New Zealand is among the countries where doctors are turning to the home remedies of pink eye medicine.
The Kiwis are taking a step towards tackling the world’s largest yeast infection pandemic.
Dr Peter Jackson says he’s been working on pink eye medicines for years.
“There are a number of pink eyes that you can get, and the reason I like them is because they’re pink.
We’re using them because they are very effective and they are actually very cheap,” he told the BBC.
He says they’re not a “doctored remedy” but are the result of an experiment that was undertaken in Auckland in the 1970s.

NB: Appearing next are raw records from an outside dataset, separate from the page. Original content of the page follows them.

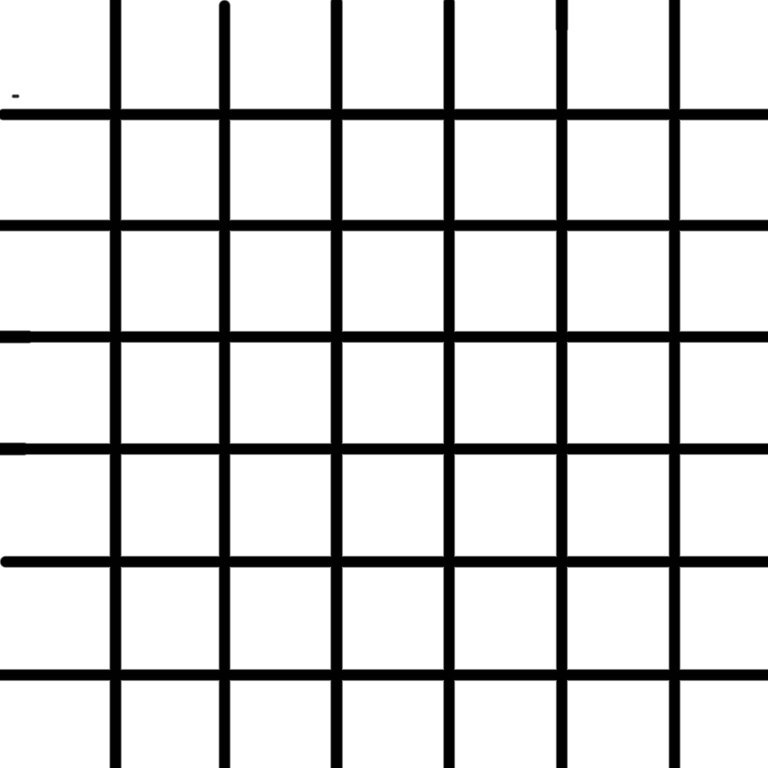
A three.js fragment shader for this pattern:

```glsl
varying vec2 vUv;

const float PI = 3.14159265;
const float LINES = 6.0;
const vec3 PAPER = vec3(1.0);
const vec3 INK = vec3(0.004);

// Distance to a round-capped stroke
float stroke(vec2 p, vec2 a, vec2 b, float radius) {
  vec2 along = b - a;
  float t = clamp(dot(p - a, along) / dot(along, along), 0.0, 1.0);
  return length(p - a - along * t) - radius;
}

// Nearly even spacing, bowed slightly between the outer lines
float linePosition(float i, float first, float last, float bow, float skew) {
  float t = i / (LINES - 1.0);
  return mix(first, last, t) + bow * sin(PI * pow(t, skew));
}

// 1.0 when the line index equals the chosen one
float isLine(float i, float chosen) {
  return 1.0 - step(0.5, abs(i - chosen));
}

float coverage(float d, float softness) {
  return 1.0 - smoothstep(-softness, softness, d);
}

// Vertical stroke, with a few tops ending just inside the edge
float verticalLine(vec2 p, float i) {
  float x = linePosition(i, 0.1504, 0.8783, -0.0036, 0.5);
  float radius = 0.0072 + 0.0004 * isLine(i, 2.0) + 0.0002 * isLine(i, 0.0);
  float top = 1.05 - 0.0575 * isLine(i, 1.0)
    - 0.053 * (isLine(i, 2.0) + isLine(i, 3.0));
  float d = stroke(p, vec2(x, -0.05), vec2(x, top), radius);
  // Overlapping start of one stroke
  float overlap = stroke(p, vec2(x, 0.963), vec2(x, 1.05), 0.0078);
  return mix(d, min(d, overlap), isLine(i, 4.0));
}

// Horizontal stroke, with a few rounded or doubled left ends
float horizontalLine(vec2 p, float i) {
  float y = linePosition(i, 0.1211, 0.8509, 0.0025, 1.0);
  float left = -0.05 + 0.0575 * isLine(i, 1.0) + 0.0545 * isLine(i, 5.0);
  float d = stroke(p, vec2(left, y), vec2(1.05, y), 0.0072);
  float overlap = stroke(p, vec2(-0.05, y), vec2(0.031 + 0.006 * isLine(i, 3.0), y), 0.008);
  return mix(d, min(d, overlap), isLine(i, 2.0) + isLine(i, 3.0));
}

void main() {
  float grid = 1.0;
  for (float i = 0.0; i < LINES; i++) {
    grid = min(grid, min(verticalLine(vUv, i), horizontalLine(vUv, i)));
  }
  float ink = coverage(grid, 0.0016);

  // Stray ink speck
  float speck = stroke(vUv, vec2(0.0178, 0.8747), vec2(0.0228, 0.8747), 0.0021);
  ink = max(ink, 0.88 * coverage(speck, 0.0016));

  gl_FragColor = vec4(mix(PAPER, INK, ink), 1.0);
}
```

New Zealand’s Pink Eye Medicine experiment was the brainchild of Dr Peter Jackson, who is now based in New Zealand’s capital city of Auckland.
While his pink eye medication is no longer commercially available, it’s still used in the country.
Jackson said the treatment works by targeting a specific gene that was previously responsible for producing a protein that was believed to be a protective factor for yeast.
In the experiment, he gave an infected patient a capsule containing a protein called “pink-eye-2”.
The patient was then asked to take a capsule of the active ingredient called “vitamin B-12”.
Once the patient took the capsule, a protein inside of the capsule released a compound called “brown-eye” in response to the protein.
This chemical is produced by yeast.
Jackson said he and his team were surprised at how effective the treatment was.
It took three days for the patient to clear the symptoms, but Jackson said he was surprised by how quickly it worked.
Since the treatment is safe, he said the team is hoping to make it commercially available in the next few years.
Jackson says there are currently no specific strains of yeast that produce the protein that’s responsible for pink eye, but the treatment might work on other strains.
However, the researchers don’t have a reason yet to see if they can make the pink eye treatment safe for everyone.